## What is expected:
In the material below, find every line containing "transform" and copy that line.
══════════════════════════════
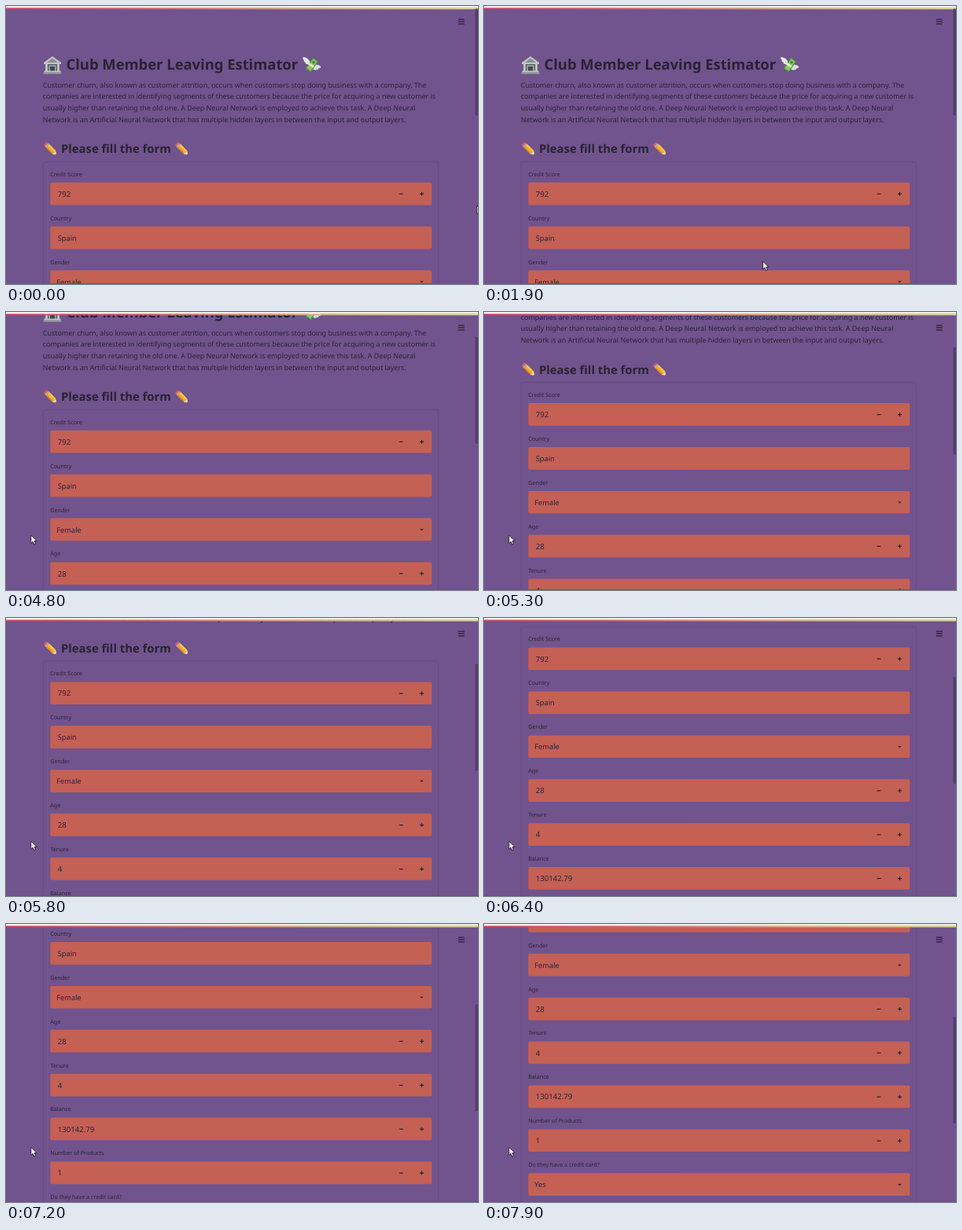
These frames come from a looping animation (600x354 px, 8000 ms). An HTML page:

```html
<!DOCTYPE html>
<html lang="en">
<head>
<meta charset="utf-8">
<title>Form scroll</title>
<style>
  html, body { margin: 0; width: 100%; height: 100%; overflow: hidden; background: #71538d; }
  svg { display: block; width: 600px; height: 354px; }
  text { font-family: "Noto Sans", "Open Sans", sans-serif; fill: #2b2438; text-rendering: geometricPrecision; }
  .title { font-size: 18.4px; font-weight: 700; fill: #282333; }
  .sub { font-size: 14.85px; font-weight: 700; fill: #282333; }
  .body { font-size: 8.92px; fill: #2a2339; }
  .label { font-size: 7.18px; fill: #2c2439; }
  .word { font-size: 9.25px; }
  .num { font-size: 9.65px; }
  .field { fill: #c56055; }
  .ink { fill: none; stroke: #2b2030; stroke-width: 1.25; }
</style>
</head>
<body>
<svg viewBox="0 0 600 354">
  <defs>
    <linearGradient id="stripe">
      <stop offset="0" stop-color="#cb3f66"/>
      <stop offset=".25" stop-color="#cf5f6c"/>
      <stop offset=".6" stop-color="#d9a57c"/>
      <stop offset="1" stop-color="#e0dd90"/>
    </linearGradient>
    <g id="pencil">
      <g transform="rotate(45)">
        <rect x="-10.500" y="-3" width="4" height="6" rx="1.600" fill="#dd5a68"/>
        <rect x="-7.800" y="-3" width="2" height="6" fill="#a9b4ba"/>
        <rect x="-5.800" y="-3" width="11.500" height="6" fill="#f5ac30"/>
        <rect x="-5.800" y="-3" width="11.500" height="2" fill="#fbc848"/>
        <rect x="-5.800" y="1.400" width="11.500" height="1.600" fill="#e28a24"/>
        <path d="M5.700-3 11 0 5.700 3z" fill="#f0d3a4"/>
        <path d="M9.200-1 11 0 9.200 1z" fill="#3a3234"/>
      </g>
    </g>
    <g id="bank">
      <path d="M1 8 12 0 23 8V10H1z" fill="#bfc5c4"/>
      <path d="M5 8 12 2.500 19 8z" fill="#858f92"/>
      <path d="M3 10H21V19H3z" fill="#5b6468"/>
      <path d="M4.500 10V19M19.500 10V19" stroke="#c9cdca" stroke-width="2.600"/>
      <path d="M7.500 11.500h9V19h-9z" fill="#a3aaa9"/>
      <path d="M9 13h6v6H9z" fill="#41484f"/>
      <path d="M1.500 18.500h21v2h-21z" fill="#c2c6c1"/>
      <path d="M.5 20.500h23v2H.5z" fill="#989f9b"/>
    </g>
    <g id="cash">
      <path d="M10 8C8 2 3 0 0 1 0 3 1 4 2 4.500 1 6 2 7 3.500 7 3 9 5 10 9 10z" fill="#e4e9e9"/>
      <path d="M14 12C17 9 21 10 23.500 13 23 14.500 21.500 15 20.500 14.500 20.500 16.500 19 17 17.500 16.500 16.500 18 14 17 12 15z" fill="#d5dddd"/>
      <path d="M13.500 1 20 6 10.500 20 3.500 15z" fill="#4a963f"/>
      <path d="M13.500 2.700 18.300 6.300 10.200 18.200 5.200 14.600z" fill="#8fc46a"/>
      <path d="M8.300 7.400 14.800 12.100 13.200 14.300 6.800 9.700z" fill="#f0e9bd"/>
      <circle cx="14" cy="7.300" r="1.700" fill="#3d8237"/>
    </g>
  </defs>
  <rect width="600" height="354" fill="#71538d"/>
  <g id="page"></g>
  <rect y="353" width="600" height="1" fill="#6a5082"/>
  <rect width="600" height="2.600" fill="#f4eee8"/>
  <rect y="2.600" width="600" height="1.600" fill="url(#stripe)"/>
  <path class="ink" d="M574.800 17h8M574.800 19.900h8M574.800 22.800h8"/>
  <rect id="thumb" x="596.500" width="4" height="136" rx="1" fill="#523f68"/>
  <path id="cursor" d="M0 0V10.200L2.400 8 4 11.800 5.800 11 4.200 7.300H7.300z" fill="#fff" stroke="#1d1824" stroke-width=".9" stroke-linejoin="round"/>
</svg>
<script>
const LOOP = 8000, STEP = 100;
const FIELD_TOP = 224.8, PITCH = 55.9;

const intro = [
  "Customer churn, also known as customer attrition, occurs when customers stop doing business with a company. The",
  "companies are interested in identifying segments of these customers because the price for acquiring a new customer is",
  "usually higher than retaining the old one. A Deep Neural Network is employed to achieve this task. A Deep Neural",
  "Network is an Artificial Neural Network that has multiple hidden layers in between the input and output layers."
];

const fields = [
  ["Credit Score", "792", "num"],
  ["Country", "Spain", "word"],
  ["Gender", "Female", "select"],
  ["Age", "28", "num"],
  ["Tenure", "4", "num"],
  ["Balance", "130142.79", "num"],
  ["Number of Products", "1", "num"],
  ["Do they have a credit card?", "Yes", "select"]
];

// [time, scroll] and [time, x, y]
const scrollKeys = [[0, 0], [3800, 0], [4800, 74], [5800, 143.4], [6400, 187.2], [7200, 257.7], [7900, 298.8], [8000, 304]];
const cursorKeys = [[0, 598.9, 254.5], [900, 540, 308], [1800, 380, 330], [2700, 150, 286], [3300, 31.8, 284.3], [8000, 31.8, 284.3]];

const text = (cls, x, y, str) => `<text class="${cls}" x="${x}" y="${y}">${str}</text>`;
const icon = (id, x, y) => `<use href="#${id}" x="${x}" y="${y}"/>`;

function field([label, value, kind], i) {
  const y = FIELD_TOP + PITCH * i, mid = y + 14.6;
  const select = kind === "select";
  let out = text("label", 56.2, y - 8.1, label)
    + `<rect class="field" x="56.300" y="${y}" width="485" height="28.700" rx="2"/>`
    + text(select ? "word" : kind, select ? 64.3 : 65.7, mid + 3.4, value);
  if (kind === "num")
    out += `<path class="ink" d="M499.700 ${mid}h4.800M526.100 ${mid}h4.800M528.500 ${mid - 2.4}v4.800"/>`;
  if (select)
    out += `<path d="M526.300 ${mid - 1}h4.400l-2.200 2.300z" fill="#2b2030"/>`;
  return out;
}

const page = document.getElementById("page");
const thumb = document.getElementById("thumb");
const cursor = document.getElementById("cursor");

page.innerHTML = icon("bank", 47, 64)
  + text("title", 76.5, 81.4, "Club Member Leaving Estimator")
  + icon("cash", 377, 64.5)
  + intro.map((line, i) => text("body", 46.8, 103.6 + 14.7 * i, line)).join("")
  + icon("pencil", 57, 182.3)
  + text("sub", 70, 187.4, "Please fill the form")
  + icon("pencil", 224, 182.3)
  + `<rect x="47.300" y="198.300" width="502.400" height="560" rx="3" fill="none" stroke="#674d82" stroke-width=".9"/>`
  + fields.map(field).join("");

function at(keys, t) {
  const i = Math.max(1, keys.findIndex(k => k[0] >= t));
  const a = keys[i - 1], b = keys[i];
  const p = (t - a[0]) / (b[0] - a[0]);
  return a.slice(1).map((v, n) => v + (b[n + 1] - v) * p);
}

function draw(now) {
  const t = Math.floor((now % LOOP) / STEP) * STEP;
  const [scroll] = at(scrollKeys, t);
  const [x, y] = at(cursorKeys, t);
  page.setAttribute("transform", `translate(0 ${-scroll})`);
  thumb.setAttribute("y", 3.5 + scroll * 0.383);
  cursor.setAttribute("transform", `translate(${x} ${y})`);
}

const start = performance.now();
function tick() {
  draw(performance.now() - start);
  requestAnimationFrame(tick);
}
tick();
</script>
</body>
</html>
```
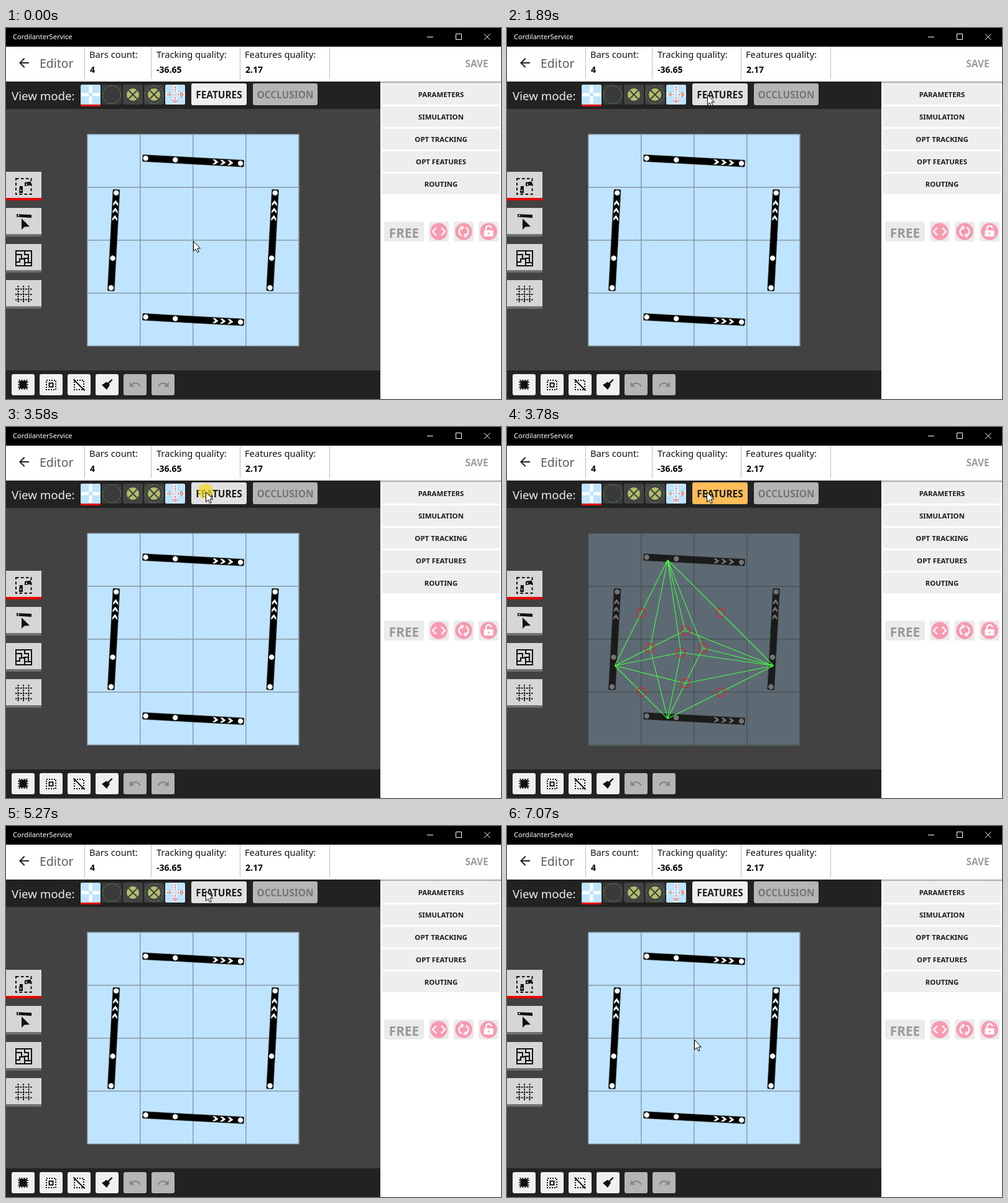
Animation of 796 by 596 pixels, one loop 7860 ms. Source, as an HTML page:

```html
<!DOCTYPE html>
<html lang="en">
<head>
<meta charset="utf-8">
<title>Editor</title>
<style>
html, body { margin: 0; width: 100%; height: 100%; overflow: hidden; background: #444; }
svg { display: block; width: 796px; height: 596px; }
text { font-family: "Noto Sans", "Open Sans", sans-serif; white-space: pre; }
.label { font-size: 14.7px; fill: #111; }
.value { font-size: 14px; font-weight: 700; fill: #000; }
.caps { font-size: 15.4px; font-weight: 600; text-anchor: middle; }
.menu { font-size: 11.4px; font-weight: 600; text-anchor: middle; fill: #1a1a1a; }
.tip { font-size: 13px; fill: #111; }
.line { fill: none; stroke: #111; stroke-width: 2; }
</style>
</head>
<body>
<svg id="stage" viewBox="0 0 796 596">
  <defs>
    <linearGradient id="shade" x2="0" y2="1">
      <stop stop-color="#999"/><stop offset="1" stop-color="#fff"/>
    </linearGradient>
    <g id="bar">
      <rect x="-5" y="-5.5" width="163" height="11" rx="1.5" stroke="#444" stroke-width=".6"/>
      <g fill="#fff">
        <circle r="4.2"/><circle cx="47.6" r="4.2"/><circle cx="152.6" r="4.2"/>
        <path id="chev" d="M107.5-4h4l5.5 4-5.5 4h-4l4.5-4z"/>
        <use href="#chev" x="12"/><use href="#chev" x="24"/>
      </g>
    </g>
    <path id="undo" d="M12.5 8c-2.65 0-5.05.99-6.9 2.6L2 7v9h9l-3.62-3.62c1.39-1.16 3.16-1.88 5.12-1.88 3.54 0 6.55 2.31 7.6 5.5l2.37-.78C21.08 11.03 17.15 8 12.5 8z"/>
    <path id="plus" d="M-15-2.5h12v5h-12zM3-2.5h12v5H3zM-2.5-15h5v12h-5zM-2.5 3h5v12h-5z"/>
  </defs>

  <!-- window title -->
  <rect width="796" height="30"/>
  <text x="11" y="18" font-size="11.1" fill="#fff">CordilanterService</text>
  <path d="M677 14.5h10M723.5 9.5h9v9h-9zM769 9.5l9.5 9.5M778.5 9.5l-9.5 9.5" fill="none" stroke="#fff"/>

  <!-- header -->
  <rect y="30" width="796" height="56" fill="#fff"/>
  <path transform="translate(17 44)" fill="#222" d="M20 11H7.83l5.59-5.59L12 4l-8 8 8 8 1.41-1.41L7.83 13H20z"/>
  <text x="54" y="64" font-size="19.4" fill="#5c5c5c">Editor</text>
  <path d="M126.5 30v52M233.5 30v52M376.5 30v52M520.5 30v52" stroke="#bdbdbd"/>
  <text class="label" x="134" y="48">Bars count:</text>
  <text class="label" x="242" y="48">Tracking quality:</text>
  <text class="label" x="384" y="48">Features quality:</text>
  <text class="value" x="135" y="72">4</text>
  <text class="value" x="242" y="72">-36.65</text>
  <text class="value" x="385" y="72">2.17</text>
  <text class="caps" x="757" y="62.5" fill="#9c9c9c">SAVE</text>

  <!-- work area -->
  <rect y="130" width="602" height="420" fill="#424242"/>
  <rect y="86" width="602" height="44" fill="#222"/>
  <rect y="550" width="602" height="46" fill="#222"/>
  <text x="9" y="115.5" font-size="18.7" fill="#ececec">View mode:</text>

  <!-- view mode icons -->
  <rect x="120" y="91" width="32" height="33" rx="2" fill="#bfe4ff"/>
  <use href="#plus" x="136" y="107" fill="#fff"/>
  <rect x="120" y="123" width="32" height="3" fill="#e60000"/>
  <g fill="#424242">
    <rect x="154" y="91" width="32" height="32" rx="3" fill="#3a3a3a"/>
    <rect x="188" y="91" width="32" height="32" rx="3"/>
    <rect x="222" y="91" width="32" height="32" rx="3"/>
  </g>
  <g fill="none" stroke="#4f8a4f" stroke-dasharray="5 1.5">
    <circle cx="170" cy="107" r="14.5"/><circle cx="238" cy="107" r="14.5"/>
  </g>
  <g fill="#b3bd6c" stroke="#3c3c3c" stroke-width="1.8">
    <circle cx="204" cy="107" r="10" stroke="none"/><circle cx="238" cy="107" r="10" stroke="none"/>
    <path d="M197 100l14 14M211 100l-14 14M231 100l14 14M245 100l-14 14"/>
  </g>
  <rect x="256" y="91" width="32" height="32" rx="2" fill="#bfe4ff"/>
  <use href="#plus" x="272" y="107" fill="#fff"/>
  <g fill="none" stroke-width="2.4" stroke-dasharray="2.5 1.2">
    <path d="M259 107h9M272 111v9" stroke="#e87878"/>
    <path d="M276 107h9M272 94v9" stroke="#e87878"/>
    <path d="M263 103v8M281 103v8" stroke="#8cc08c"/>
    <path d="M268 116l4 4 4-4M281 103l4 4-4 4" stroke="#e87878" stroke-dasharray="none" stroke-width="1.5"/>
  </g>

  <rect id="button" x="298" y="89" width="89" height="35" rx="3"/>
  <text class="caps" x="342.5" y="113" fill="#1c1c1c">FEATURES</text>
  <rect x="397" y="89" width="104" height="35" rx="3" fill="#b5b5b5"/>
  <text class="caps" x="449" y="113" fill="#757575">OCCLUSION</text>

  <!-- side panel -->
  <rect x="602" y="86" width="194" height="510" fill="#fff"/>
  <rect x="602" y="86" width="194" height="4" fill="url(#shade)"/>
  <g id="menu"></g>
  <g fill="#ebebeb">
    <rect x="608" y="311" width="64" height="32" rx="4"/>
    <rect x="680" y="311" width="32" height="32" rx="4"/>
    <rect x="720" y="311" width="32" height="32" rx="4"/>
    <rect x="760" y="311" width="32" height="32" rx="4"/>
  </g>
  <text x="640" y="337" font-size="20.8" font-weight="600" text-anchor="middle" fill="#999">FREE</text>
  <g fill="#f79ab0">
    <circle cx="696" cy="327" r="13.7"/><circle cx="736" cy="327" r="13.7"/><circle cx="776" cy="327" r="13.7"/>
  </g>
  <g fill="none" stroke="#fff" stroke-width="2.4">
    <path d="M692 321l-6 6 6 6M700 321l6 6-6 6"/>
    <path d="M733 333.5a7 7 0 0 1 0-13M739 320.5a7 7 0 0 1 0 13"/>
    <path d="M731 318l4.500 2-3 4M741 336l-4.500-2 3-4" stroke-width="1.8"/>
    <path d="M772 325v-3a4.200 4.200 0 0 1 8.400 0"/>
  </g>
  <rect x="768.500" y="325" width="15" height="10" rx="1" fill="#fff"/>
  <circle cx="776" cy="330" r="1.500" fill="#f79ab0"/>

  <!-- left tools -->
  <g id="tools"></g>
  <rect class="line" x="16" y="242" width="24.500" height="25" stroke-dasharray="4.500 3.500"/>
  <path d="M30 248l10-1.500v6l-10 1.500zM22 254h5v11h-6z" fill="#111"/>
  <circle cx="33" cy="251" r="1.200" fill="#d6d6d6"/><circle cx="24" cy="261" r="1.200" fill="#d6d6d6"/>
  <path d="M17 299l24 1v5l-24-1.500zM25 306v18l4.500-4.500 8.500-.5z" fill="#111"/>
  <circle cx="20" cy="301.300" r="1.200" fill="#d6d6d6"/>
  <path class="line" d="M16 358h25v24H16zM16 364h9v7M30 358v6h6v6h-8M16 376h6v-5h8v6h6M30 377v5M36 370v7h5"/>
  <path class="line" d="M15 419.500h27M15 428h27M15 436.500h27M19.500 414v28M28 414v28M36.500 414v28" stroke-dasharray="2.500 1.500"/>

  <!-- bottom tools -->
  <g id="actions"></g>
  <rect x="21.500" y="567" width="12" height="12" fill="#111"/>
  <rect class="line" x="20.500" y="566" width="14" height="14" stroke-dasharray="2 2"/>
  <rect class="line" x="65" y="566" width="15" height="15" stroke-dasharray="2 2"/>
  <rect class="line" x="69.500" y="570.500" width="6" height="6"/>
  <rect class="line" x="110" y="566" width="15" height="15" stroke-width="1.700" stroke-dasharray="2 2"/>
  <path class="line" d="M108.500 564.500l18 18" stroke-width="1.700"/>
  <path d="M170 564l1.500 1.500-6 6 1.500 2-5 7.500-8-7.500 7.500-5 2 1.500z" fill="#111"/>
  <use href="#undo" transform="translate(197 562.500) scale(.87)" fill="#858585"/>
  <use href="#undo" transform="translate(263.500 562.500) scale(-.87 .87)" fill="#858585"/>

  <!-- board -->
  <rect x="130.500" y="170.500" width="341" height="340.500" fill="#bfe4ff"/>
  <path id="grid" fill="none" stroke="#7f8b94" stroke-width="1.200"/>
  <use href="#bar" transform="translate(224.700 209.200) rotate(3.100)"/>
  <use href="#bar" transform="translate(224.700 464.300) rotate(3.100)"/>
  <use href="#bar" transform="translate(169 417.300) rotate(-86.900)"/>
  <use href="#bar" transform="translate(424.500 417.300) rotate(-86.900)"/>

  <g id="features" fill="none">
    <rect x="130" y="170" width="342" height="341" fill="#2a2a2a" opacity=".65"/>
    <path id="rays" stroke="#42ff42" stroke-width="1.100"/>
    <g id="rings" stroke="#e0201c" stroke-width="1.300"></g>
  </g>

  <g id="tip">
    <rect x="298" y="131" width="210" height="70" rx="2" fill="#cbcbcb"/>
    <text class="tip" x="302.500" y="152">Display unique combinations of</text>
    <text class="tip" x="302.500" y="172">bars. Tracker must see one for</text>
    <text class="tip" x="302.500" y="192">initialization. Hotkey: f</text>
  </g>

  <circle id="click" cx="321" cy="103" r="12" fill="#f4da24" opacity=".75"/>
  <path id="cursor" d="M.5.500v16l3.700-3.500 2.500 5.500 2.500-1.100L6.800 12h4.700z" fill="#fff" stroke="#000"/>
</svg>
<script>
const $ = id => document.getElementById(id);
const add = (parent, name, attrs, text = "") => {
  const el = document.createElementNS("http://www.w3.org/2000/svg", name);
  for (const key in attrs) el.setAttribute(key, attrs[key]);
  el.textContent = text;
  return $(parent).appendChild(el);
};

["PARAMETERS", "SIMULATION", "OPT TRACKING", "OPT FEATURES", "ROUTING"].forEach((name, i) => {
  const y = 90 + 36 * i;
  add("menu", "rect", { x: 605, y, width: 189, height: 33, rx: 1, fill: "#edeeee" });
  add("menu", "text", { class: "menu", x: 699.5, y: y + 21 }, name);
});

for (let i = 0; i < 4; i++) {
  const y = 231 + 58 * i;
  add("tools", "rect", { x: 0, y, width: 57, height: 46, rx: 1.5, fill: i ? "#707070" : "#e60000" });
  add("tools", "rect", { x: 0, y, width: 57, height: 42, fill: "#d6d6d6" });
}

for (let i = 0; i < 6; i++) {
  add("actions", "rect", { x: 9 + 45 * i, y: 556, width: 37, height: 34, rx: 3, fill: i < 4 ? "#f0f0f0" : "#b5b5b5" });
}

let grid = "";
for (let i = 0; i < 5; i++) {
  const d = 85 * i;
  grid += `M${130.8 + d} 170.5v340.5M130.500 ${170.8 + d}h341`;
}
$("grid").setAttribute("d", grid);

// Every combination of bars, except the two opposite pairs, joins at its centroid.
const nodes = [[258.3, 213.5], [428.7, 383.5], [258.3, 468.5], [173.3, 383.5]];
let rays = "";
for (let mask = 3; mask < 16; mask++) {
  const set = nodes.filter((_, i) => mask >> i & 1);
  if (set.length < 2 || mask === 5 || mask === 10) continue;
  const [cx, cy] = [0, 1].map(k => set.reduce((sum, p) => sum + p[k], 0) / set.length);
  for (const [x, y] of set) rays += `M${cx} ${cy}L${x} ${y}`;
  add("rings", "circle", { cx, cy, r: 7.2 });
}
$("rays").setAttribute("d", rays);

// Pointer positions, one every 100 ms.
const LOOP = 7860, STEP = 100;
const toButton = [
  [301, 342], [303, 334], [308, 312], [314, 286], [320, 259], [325, 234], [330, 211],
  [333, 189], [333, 165], [331, 146], [328, 129], [325, 116], [322, 107], [321, 104]
];
const toBoard = [
  [321, 104], [321, 106], [322, 113], [323, 125], [324, 141], [324, 162], [324, 185], [324, 208],
  [323, 230], [320, 254], [316, 277], [312, 299], [308, 318], [304, 332], [302, 340], [301, 343]
];
const pointAt = (path, ms) =>
  path[Math.max(0, Math.min(path.length - 1, Math.floor(ms / STEP)))];
const between = (t, from, to) => t >= from && t < to;
const show = (id, on) => $(id).style.display = on ? "" : "none";

function draw() {
  const t = performance.now() % LOOP;
  const [x, y] = t < 5570 ? pointAt(toButton, t - 690) : pointAt(toBoard, t - 5570);
  const active = between(t, 3780, 5270);
  $("cursor").setAttribute("transform", `translate(${x} ${y})`);
  $("button").setAttribute("fill", active ? "#ffbd58" : y < 124 ? "#e1e1e1" : "#efefef");
  show("features", active);
  show("tip", between(t, 2190, 3580));
  show("click", between(t, 3580, 3780) || between(t, 5070, 5270));
  requestAnimationFrame(draw);
}
draw();
</script>
</body>
</html>
```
══════════════════════════════
## Result of the exercise:
      <g transform="rotate(45)">
  page.setAttribute("transform", `translate(0 ${-scroll})`);
  cursor.setAttribute("transform", `translate(${x} ${y})`);
  <path transform="translate(17 44)" fill="#222" d="M20 11H7.83l5.59-5.59L12 4l-8 8 8 8 1.41-1.41L7.83 13H20z"/>
  <use href="#undo" transform="translate(197 562.500) scale(.87)" fill="#858585"/>
  <use href="#undo" transform="translate(263.500 562.500) scale(-.87 .87)" fill="#858585"/>
  <use href="#bar" transform="translate(224.700 209.200) rotate(3.100)"/>
  <use href="#bar" transform="translate(224.700 464.300) rotate(3.100)"/>
  <use href="#bar" transform="translate(169 417.300) rotate(-86.900)"/>
  <use href="#bar" transform="translate(424.500 417.300) rotate(-86.900)"/>
  $("cursor").setAttribute("transform", `translate(${x} ${y})`);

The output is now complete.